As part of his investigation of Weiner’s communications with a 15-year-old girl, Robertson was searching the laptop computer when he discovered about 600,000 emails from Abedin, including many directed to or coming from Clinton. Weiner was later convicted on charges of transmitting sexual material to a minor but at the time of Robertson’s investigation in September 2016, the discovery of the Clinton emails set off a tense and confusing period of silence from the agent’s supervisors, which alarmed him.
“The crickets I was hearing was really making me uncomfortable because something was going to come down,” Robertson reportedly told internal investigators later, according to the book.
Former FBI Director James Comey had closed the investigation into Clinton’s email server in July with no criminal charges, but it would be reopened on October 28, days before the 2016 election, after Robertson’s concerns ended up being related to the US Attorney’s office.
The FBI had seized Weiner’s computer over the sexting allegations, and Robertson was tasked with investigating its contents for related material. Though he found Abedin’s emails with Clinton, he was unable to investigate them further because of the limits of the warrant issued. So he alerted his supervisors and waited, but nothing happened.
“Why isn’t anybody here? Like if I’m the supervisor of any (counterintelligence) squad … and I hear about this, I’m getting on with headquarters and saying ”hey some agent working child porn here may have (Hillary Clinton) emails. Get your a– on the phone, call (the case agent) and get a copy of that drive,’ because that’s how it should be,” he said, according to the book excerpt.
“And that nobody reached out to me within, like, that night, I still to this day don’t understand what the hell went wrong,” Robertson added.
The book recounts that Robertson hoped prosecutors in Weiner’s case, Amanda Kramer and Stephanie Lake at the office of the US Attorney for the Southern District of New York, could “kick some of these lazy FBI folks in the butt and get them moving.”
He reportedly told Kramer directly on October 19 that he was “a little scared” as he had heard nothing back about his find and Comey had testified that the FBI had just 30,000 of Clinton’s emails, which was no longer true.
“I don’t care who wins this election, but this is going to make us look really, really horrible,” Robertson said.
According to “October Surprise,” the investigator had “told his bosses about the Clinton emails weeks ago.
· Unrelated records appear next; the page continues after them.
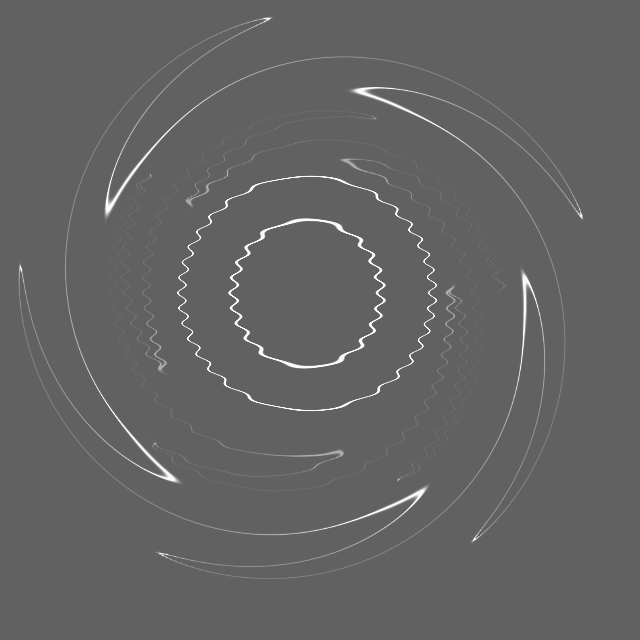
A WebGL 2 fragment shader for this background:

```glsl
#version 300 es
precision highp float;
// Luminous contour lines on flat grey: two rippled rings inside two closed
// five-lobed curves. Each curve is the zero line of a radial field whose lobes
// are twisted by radius, so they fold over into sharp crescents.

uniform vec2 u_resolution;
out vec4 fragColor;

const vec3 GREY = vec3(0.38);
const vec3 LIGHT = vec3(0.98);

// Rings
const vec2 RING_CENTER = vec2(0.4800, 0.5415);
const vec2 SMALL_RADII = vec2(0.1152, 0.1152);
const vec2 LARGE_RADII = vec2(0.1960, 0.1830);
const float SMALL_WIDTH = 0.0021;
const float LARGE_WIDTH = 0.0011;

// Horizontal ripple that runs up the canvas
const float RIPPLE_PERIOD = 0.0242;
const float RIPPLE_CREST = 0.5303;
const float RIPPLE_SHIFT = 0.0061;

// Folded curves
const float LOBES = 5.0;
const float TIP_LEAD = 0.13;
const vec2 MID_CENTER = vec2(0.4700, 0.5222);
const vec2 OUTER_CENTER = vec2(0.4792, 0.5240);
const float MID_WIDTH = 0.0013;
const float OUTER_WIDTH = 0.0023;
const float MID_STRENGTH = 0.5;
const float TAPER = 1.3;

// Line coverage; widths below a pixel fade instead of breaking up.
// A higher sharpness flattens the top and steepens the edge.
float softLine(float field, float width, float sharpness) {
    float pixel = length(vec2(dFdx(field), dFdy(field)));
    float drawn = max(width, 0.6 * pixel);
    float falloff = exp(-pow(abs(field) / drawn, sharpness));
    return min(1.0, 1.2 * width / drawn * falloff);
}

float ringLine(vec2 p, vec2 radii, float width) {
    return softLine((length(p / radii) - 1.0) * radii.y, width, 4.0);
}

// Lobed curve from radius inner to inner + depth, wound up by twist;
// wobble spreads the lobes unevenly around the centre
float foldedLine(vec2 p, float inner, float depth, float twist,
                 float tipAngle, float wobble, float wobbleAngle, float width) {
    float rise = length(p) - inner;
    float angle = atan(p.y, p.x) + twist * rise + TIP_LEAD;
    float phase = angle - tipAngle - wobble * cos(angle - wobbleAngle);
    float lobe = sin(0.5 * LOBES * phase);
    lobe *= lobe;
    float taper = exp(-TAPER * clamp(rise / depth, 0.0, 1.0));
    return softLine(rise - depth * lobe * lobe, width * taper, 2.0);
}

void main() {
    float side = min(u_resolution.x, u_resolution.y);
    vec2 uv = (gl_FragCoord.xy - 0.5 * u_resolution) / side + 0.5;

    // Rippled copy of the plane for the inner shapes
    float ripple = cos(6.2831853 * (uv.y - RIPPLE_CREST) / RIPPLE_PERIOD);
    vec2 rippled = uv - vec2(RIPPLE_SHIFT * ripple, 0.0);

    float smallRing = ringLine(rippled - RING_CENTER, SMALL_RADII, SMALL_WIDTH);
    float largeRing = ringLine(rippled - RING_CENTER, LARGE_RADII, LARGE_WIDTH);
    float midCurve = foldedLine(rippled - MID_CENTER, 0.2344, 0.0807, 20.4,
                                -0.04, 0.157, 0.49, MID_WIDTH);
    float outerCurve = foldedLine(uv - OUTER_CENTER, 0.3411, 0.1107, 13.8,
                                  0.18, 0.108, 4.42, OUTER_WIDTH);

    float glow = max(max(smallRing, largeRing),
                     max(MID_STRENGTH * midCurve, outerCurve));
    fragColor = vec4(mix(GREY, LIGHT, glow), 1.0);
}
```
Nothing had happened.”
“Or rather, the only thing that had happened was his boss had instructed Robertson to erase his computer work station,” the book revealed. “Ostensibly, that was to ensure there was no classified material on it. But it also meant there was no record of what Robertson had done, or had not done, with the laptop information. He was starting to feel like he was going to be made a scapegoat, and he was freaking out. He had already talked to a lawyer.”
Robertson decided to email himself with details of the situation “should someone come looking.”
“I have very deep misgivings about the institutional response of the FBI to the congressional investigation into the Hillary Clinton email matter,” he wrote.
“However, I am not an institutional representative of the FBI. I do not have the authority (or competence, I suppose) to make determinations of this nature,” he added. “Put simply: I don’t believe the handling of the material I have by the FBI is ethically or morally right.”
After a reported intervention by the US Attorney’s office in New York, a week later and just days before the election, Comey informed Congress about the additional messages and that he was reopening the investigation of Clinton’s emails.
That investigation was closed again on November 6, but by then, as Clinton has maintained, the claims had cost her the election.